BER launches Environmental System Science Program. Visit our new website under construction!

U.S. Department of Energy Office of Biological and Environmental Research

BER Research Highlights


Eucalyptus Trees with Reduced Lignin Content Display Reduced Recalcitrance
Published: August 27, 2015
Posted: September 25, 2015

Lignocellulosic materials offer an attractive replacement for food-based crops used to produce ethanol, but understanding the interactions within the cell wall is vital to overcome the highly recalcitrant nature of lignocellulosic biomass. One factor imparting plant cell wall recalcitrance is lignin, which can be manipulated by making changes in the lignin biosynthetic pathway. Changes to lignin gene expression in switchgrass and Populus have shown increased sugar release and reduced recalcitrance. Researchers at the Department of Energy’s BioEnergy Science Center have sought to transfer these results to eucalyptus, a fast-growing, warm climate, woody biofeedstock also suitable for cellulosic biofuel production. The researchers genetically engineered reduced gene expression of two key lignin biosynthesis enzymes, cinnamate 4-hydroxylase (C4H) and p-coumaroyl quinate/shikimate 3'-hydroxylase (C3'H), in eucalyptus. The engineered plants were evaluated for cell wall composition and reduced recalcitrance. Eucalyptus trees with down-regulated C4H or C3'H expression displayed lowered overall lignin content than the control samples. The C3'H and C4H down-regulated lines also had different lignin compositions when compared to the control eucalyptus trees. Both the C4H and C3'H down-regulated lines had reduced recalcitrance as indicated by increased sugar release, which was determined using enzymatic conversion assays utilizing both no pretreatment and a hot water pretreatment. Lowering lignin content rather than altering lignin content was found to have the largest impact on reducing recalcitrance of the transgenic eucalyptus variants. The development of lower recalcitrance trees opens up the possibility of using alternative pretreatment strategies in biomass conversion processes that can reduce processing costs.

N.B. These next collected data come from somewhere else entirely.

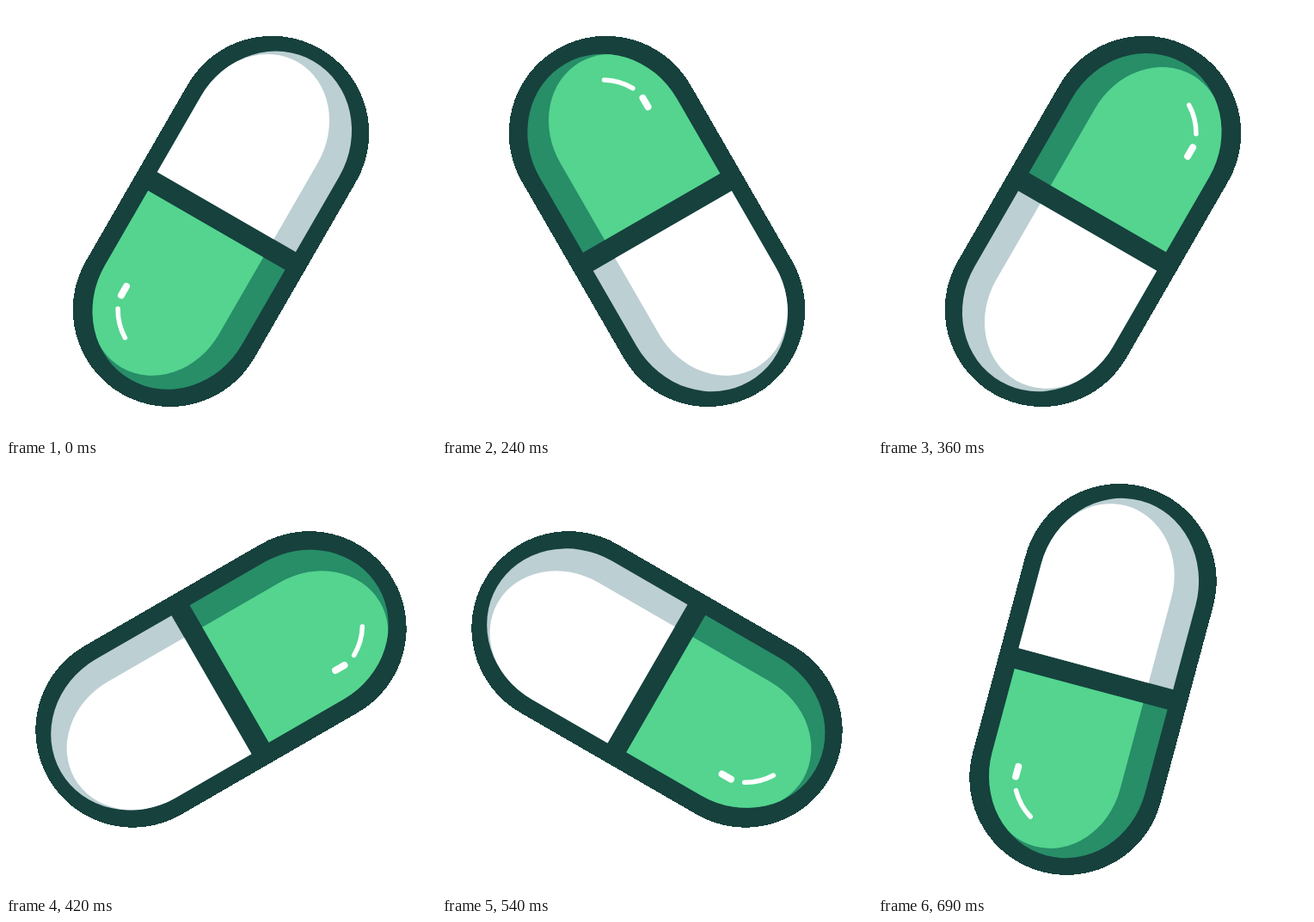
These frames come from a looping animation (500x500 px, 0.72 s). An HTML page:

```html
<!DOCTYPE html>
<html lang="en">
<head>
<meta charset="utf-8">
<title>Spinning capsule</title>
<style>
  html, body { margin: 0; height: 100%; overflow: hidden; background: #fff; }
  svg { display: block; width: 100vw; height: 100vh; }
</style>
</head>
<body>
<svg viewBox="-250 -250.4 500 500">
  <defs>
    <path id="white" d="M12.7-93H114A101 93 0 0 1 114 93H12.7Z"/>
    <path id="green" d="M-11.5-91.3H-112A100 92 0 0 0-112 92.7H-11.5Z"/>
    <clipPath id="whiteClip"><use href="#white"/></clipPath>
    <clipPath id="greenClip"><use href="#green"/></clipPath>
    <path id="lit" d="M0-93.5H115A90 78.5 0 0 1 115 63.5H0Z"/>
  </defs>
  <g id="capsule">
    <rect x="-231.5" y="-113" width="463" height="226" rx="113" fill="#17413d" shape-rendering="crispEdges"/>
    <use href="#white" fill="#bccfd3"/>
    <g clip-path="url(#whiteClip)"><use href="#lit" fill="#fff"/></g>
    <use href="#green" fill="#278e68"/>
    <g clip-path="url(#greenClip)"><use href="#lit" fill="#54d48f" transform="scale(-1 1)"/></g>
    <g fill="none" stroke="#fff" stroke-linecap="round">
      <path d="M-132.5-57.5h12" stroke-width="8"/>
      <path d="M-173-29Q-164-44-148-53" stroke-width="5.5"/>
    </g>
  </g>
</svg>
<script>
  const STEP_MS = 30, STEPS = 24, START_ANGLE = -60;
  const capsule = document.getElementById('capsule');
  const start = performance.now();

  function draw(now) {
    const step = Math.floor(Math.max(0, now - start) / STEP_MS) % STEPS;
    capsule.setAttribute('transform', `rotate(${START_ANGLE + step * 360 / STEPS})`);
    requestAnimationFrame(draw);
  }
  draw(start);
</script>
</body>
</html>
```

Reference: Sykes, R. W., E. L. Gjersing, K. Foutz, W. H. Rottmann, S. A. Kuhn, C. E. Foster, A. Ziebell, G. B. Turner, S. R. Decker, M. A. W. Hinchee, and M. F. Davis. 2015. “Down Regulation of P-Coumaroyl Quinate/Shikimate 3'-Hydroxylase (C3'H) and Cinnamate 4-Hydroxylase (C4H) Genes in the Lignin Biosynthetic Pathway of Eucalyptus urophylla x E. grandis Leads to Improved Sugar Release,” Biotechnology for Biofuels 8,128. DOI: 10.1186/s13068-015-0316-x. (Reference link)

Contact: Kent Peters, SC-23.2, (301) 903-5549
Topic Areas:

  • Research Area: Genomic Analysis and Systems Biology
  • Research Area: Plant Systems and Feedstocks, Plant-Microbe Interactions
  • Research Area: Sustainable Biofuels and Bioproducts
  • Research Area: DOE Bioenergy Research Centers (BRC)
  • Research Area: Biosystems Design

Division: SC-33.2 Biological Systems Science Division, BER

 

BER supports basic research and scientific user facilities to advance DOE missions in energy and environment. More about BER

Recent Highlights

Mar 23, 2021
Molecular Connections from Plants to Fungi to Ants
Lipids transfer energy and serve as an inter-kingdom communication tool in leaf-cutter ants&rsqu [more...]

Mar 19, 2021
Microbes Use Ancient Metabolism to Cycle Phosphorus
Microbial cycling of phosphorus through reduction-oxidation reactions is older and more widespre [more...]

Feb 22, 2021
Warming Soil Means Stronger Microbe Networks
Soil warming leads to more complex, larger, and more connected networks of microbes in those soi [more...]

Jan 27, 2021
Labeling the Thale Cress Metabolites
New data pipeline identifies metabolites following heavy isotope labeling.

Analysis [more...]

Aug 31, 2020
Novel Bacterial Clade Reveals Origin of Form I Rubisco
Objectives

  • All plant biomass is sourced from the carbon-fixing enzyme Rub [more...]

List all highlights (possible long download time)